- The good reception of the sector to the new figure of the restructuring expert, and the need for him to be seen as a third party who can be trusted, as a mediator.
- The need for the Commercial Courts to carry out a practical application, for which the adoption of measures to promote specialization is being considered, depending on the different types of procedures that may arise.
- Notification of the start of negotiations, as a tool to promote restructuring plans and avoid insolvency.
Going down to an economic plane, the speakers commented that, to date, no “carry-over effect” had been observed between large and small companies since the current contests are mostly affecting small companies and individuals.
Among the comments from the attendees, it was indicated that, although it is true that financial institutions arrive in a better situation in the current crisis environment, and have more liquidity than in 2008, for example, it must be borne in mind that the European Commission is pushing to avoid patchwork solutions, instead of looking at the long term.
It did not go unnoticed among the speakers that, although the bankruptcy reform gives greater power to creditors, in general terms, it seems that there are "better off" creditors, such as the caso of public credit. Given that the public credit situation would be discussed at the last round table, they did not want to delve into the subject, but the speakers did not miss the opportunity to confirm that the content of the Additional Provision 8 of the new Bankruptcy Law it is disappointing, and reported on the fact that the first question for a preliminary ruling on the possible infringement of the Directive has already been raised, in this regard.
Another topic that aroused great interest was the end of the moratorium on the legal obligation to take measures in caso that the debtor is in dissolution proceedings, which was adopted as a result of the pandemic situation in 2020, and which will end on December 31, 2022.

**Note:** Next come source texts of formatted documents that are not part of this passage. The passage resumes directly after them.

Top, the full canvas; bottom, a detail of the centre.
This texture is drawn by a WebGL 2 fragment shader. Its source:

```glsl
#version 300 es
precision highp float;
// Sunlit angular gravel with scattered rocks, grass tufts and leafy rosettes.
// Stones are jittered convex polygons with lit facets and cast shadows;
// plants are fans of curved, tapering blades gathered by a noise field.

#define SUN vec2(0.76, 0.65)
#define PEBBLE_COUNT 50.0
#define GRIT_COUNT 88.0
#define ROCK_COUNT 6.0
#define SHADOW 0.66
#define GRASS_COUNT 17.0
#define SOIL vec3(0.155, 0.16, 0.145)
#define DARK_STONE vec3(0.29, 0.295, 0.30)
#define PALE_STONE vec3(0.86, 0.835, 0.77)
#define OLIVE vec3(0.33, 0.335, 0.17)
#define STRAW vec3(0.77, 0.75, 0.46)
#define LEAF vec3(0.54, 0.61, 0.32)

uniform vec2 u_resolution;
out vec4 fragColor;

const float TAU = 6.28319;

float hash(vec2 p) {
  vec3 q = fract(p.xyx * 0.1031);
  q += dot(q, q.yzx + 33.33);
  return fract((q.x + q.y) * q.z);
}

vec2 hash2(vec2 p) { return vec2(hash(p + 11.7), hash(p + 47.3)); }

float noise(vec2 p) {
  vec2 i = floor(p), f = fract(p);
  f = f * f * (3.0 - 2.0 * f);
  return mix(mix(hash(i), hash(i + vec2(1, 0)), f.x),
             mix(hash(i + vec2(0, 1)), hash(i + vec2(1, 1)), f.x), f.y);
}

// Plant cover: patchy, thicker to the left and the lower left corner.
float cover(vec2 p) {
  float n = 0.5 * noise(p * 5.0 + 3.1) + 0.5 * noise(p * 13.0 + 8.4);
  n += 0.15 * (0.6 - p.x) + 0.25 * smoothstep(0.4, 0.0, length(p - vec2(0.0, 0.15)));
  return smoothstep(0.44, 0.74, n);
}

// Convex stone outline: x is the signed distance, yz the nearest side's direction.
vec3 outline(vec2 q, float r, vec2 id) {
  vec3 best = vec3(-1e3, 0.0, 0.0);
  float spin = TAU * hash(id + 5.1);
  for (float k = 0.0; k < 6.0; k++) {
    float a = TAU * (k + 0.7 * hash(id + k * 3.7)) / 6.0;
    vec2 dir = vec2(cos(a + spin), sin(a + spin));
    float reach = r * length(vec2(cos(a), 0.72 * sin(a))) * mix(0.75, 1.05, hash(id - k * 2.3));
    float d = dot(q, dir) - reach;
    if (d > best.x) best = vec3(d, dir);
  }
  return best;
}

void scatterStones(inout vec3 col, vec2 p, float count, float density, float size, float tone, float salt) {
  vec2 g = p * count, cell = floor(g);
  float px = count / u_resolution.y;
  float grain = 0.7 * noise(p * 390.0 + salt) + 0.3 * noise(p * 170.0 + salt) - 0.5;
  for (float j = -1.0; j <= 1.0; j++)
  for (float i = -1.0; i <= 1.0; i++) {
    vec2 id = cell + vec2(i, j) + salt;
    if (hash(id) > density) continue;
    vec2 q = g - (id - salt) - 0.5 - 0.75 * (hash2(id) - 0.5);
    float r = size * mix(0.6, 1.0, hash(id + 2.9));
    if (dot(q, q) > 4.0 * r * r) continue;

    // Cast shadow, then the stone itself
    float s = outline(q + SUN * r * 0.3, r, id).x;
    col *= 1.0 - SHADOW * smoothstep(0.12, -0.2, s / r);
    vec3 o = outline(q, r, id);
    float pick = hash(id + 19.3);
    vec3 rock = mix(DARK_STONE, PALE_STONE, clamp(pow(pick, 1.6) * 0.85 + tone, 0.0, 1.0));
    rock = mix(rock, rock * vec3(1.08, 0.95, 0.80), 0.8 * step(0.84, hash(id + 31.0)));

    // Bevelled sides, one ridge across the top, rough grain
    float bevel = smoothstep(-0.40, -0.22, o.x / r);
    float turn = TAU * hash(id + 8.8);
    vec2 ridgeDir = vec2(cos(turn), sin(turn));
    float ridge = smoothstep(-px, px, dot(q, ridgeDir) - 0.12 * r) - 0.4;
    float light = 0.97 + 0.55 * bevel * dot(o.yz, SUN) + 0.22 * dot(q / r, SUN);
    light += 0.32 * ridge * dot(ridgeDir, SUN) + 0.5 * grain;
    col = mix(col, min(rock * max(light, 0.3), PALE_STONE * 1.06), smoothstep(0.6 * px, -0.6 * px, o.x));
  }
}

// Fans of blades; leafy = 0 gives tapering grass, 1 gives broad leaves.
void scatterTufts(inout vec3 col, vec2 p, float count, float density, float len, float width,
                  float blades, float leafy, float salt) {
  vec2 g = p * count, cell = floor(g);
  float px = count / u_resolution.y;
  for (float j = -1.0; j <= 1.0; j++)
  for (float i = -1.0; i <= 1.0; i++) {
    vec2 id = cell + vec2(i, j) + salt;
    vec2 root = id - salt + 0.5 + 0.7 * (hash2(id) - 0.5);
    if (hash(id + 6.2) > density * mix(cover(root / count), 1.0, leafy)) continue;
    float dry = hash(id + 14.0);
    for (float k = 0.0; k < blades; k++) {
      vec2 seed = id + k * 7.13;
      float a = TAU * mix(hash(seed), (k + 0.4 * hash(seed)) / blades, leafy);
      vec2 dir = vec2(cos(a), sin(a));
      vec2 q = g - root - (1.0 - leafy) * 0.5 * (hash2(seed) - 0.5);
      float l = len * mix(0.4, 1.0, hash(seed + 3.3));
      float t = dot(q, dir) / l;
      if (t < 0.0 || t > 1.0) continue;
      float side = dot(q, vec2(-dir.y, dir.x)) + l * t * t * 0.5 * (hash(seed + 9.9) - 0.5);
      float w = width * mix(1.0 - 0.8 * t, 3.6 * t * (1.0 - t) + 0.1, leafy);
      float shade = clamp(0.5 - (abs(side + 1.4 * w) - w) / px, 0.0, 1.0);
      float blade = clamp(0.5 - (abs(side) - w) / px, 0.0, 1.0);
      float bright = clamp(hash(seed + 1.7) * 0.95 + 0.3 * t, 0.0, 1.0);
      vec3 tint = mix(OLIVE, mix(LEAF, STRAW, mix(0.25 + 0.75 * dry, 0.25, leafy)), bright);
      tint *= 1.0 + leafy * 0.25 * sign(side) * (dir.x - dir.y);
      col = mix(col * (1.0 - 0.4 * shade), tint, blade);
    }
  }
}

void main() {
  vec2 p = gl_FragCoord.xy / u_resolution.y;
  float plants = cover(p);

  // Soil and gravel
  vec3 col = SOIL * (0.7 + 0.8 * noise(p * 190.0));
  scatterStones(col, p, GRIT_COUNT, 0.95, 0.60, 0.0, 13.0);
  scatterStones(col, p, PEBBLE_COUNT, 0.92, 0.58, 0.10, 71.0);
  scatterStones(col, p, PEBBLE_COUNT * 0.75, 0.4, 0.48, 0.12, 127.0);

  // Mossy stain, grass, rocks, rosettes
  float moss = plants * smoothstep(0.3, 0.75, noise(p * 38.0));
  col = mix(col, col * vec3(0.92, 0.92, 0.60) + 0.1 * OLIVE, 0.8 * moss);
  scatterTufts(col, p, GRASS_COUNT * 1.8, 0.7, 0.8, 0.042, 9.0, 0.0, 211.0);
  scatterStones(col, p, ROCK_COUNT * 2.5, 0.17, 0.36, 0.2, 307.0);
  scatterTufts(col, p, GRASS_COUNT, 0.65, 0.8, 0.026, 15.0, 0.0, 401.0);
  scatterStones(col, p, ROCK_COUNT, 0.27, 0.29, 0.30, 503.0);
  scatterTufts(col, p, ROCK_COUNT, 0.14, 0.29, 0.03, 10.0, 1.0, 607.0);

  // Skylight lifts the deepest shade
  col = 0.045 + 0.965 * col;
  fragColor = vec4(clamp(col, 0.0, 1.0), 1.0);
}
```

Again, this issue was analyzed from the legal point of view, and from the economic point of view.
On the legal level, the speakers agreed that it was essential that there be a connection between bankruptcy and commercial law, applauding this change in the bankruptcy reform.
Likewise, it was raised whether, in March 2022, the losses of the last two years should be computed or not. The speakers agreed in understanding that, once the moratorium ends, the losses of the last two years must be taken into account, and must adopt measures in this regard within the legally enforceable term in caso that the company is in cause of dissolution. This would be so because the reality of society must be reflected in its accounting and because the literality of the norm does not allow us to understand anything else.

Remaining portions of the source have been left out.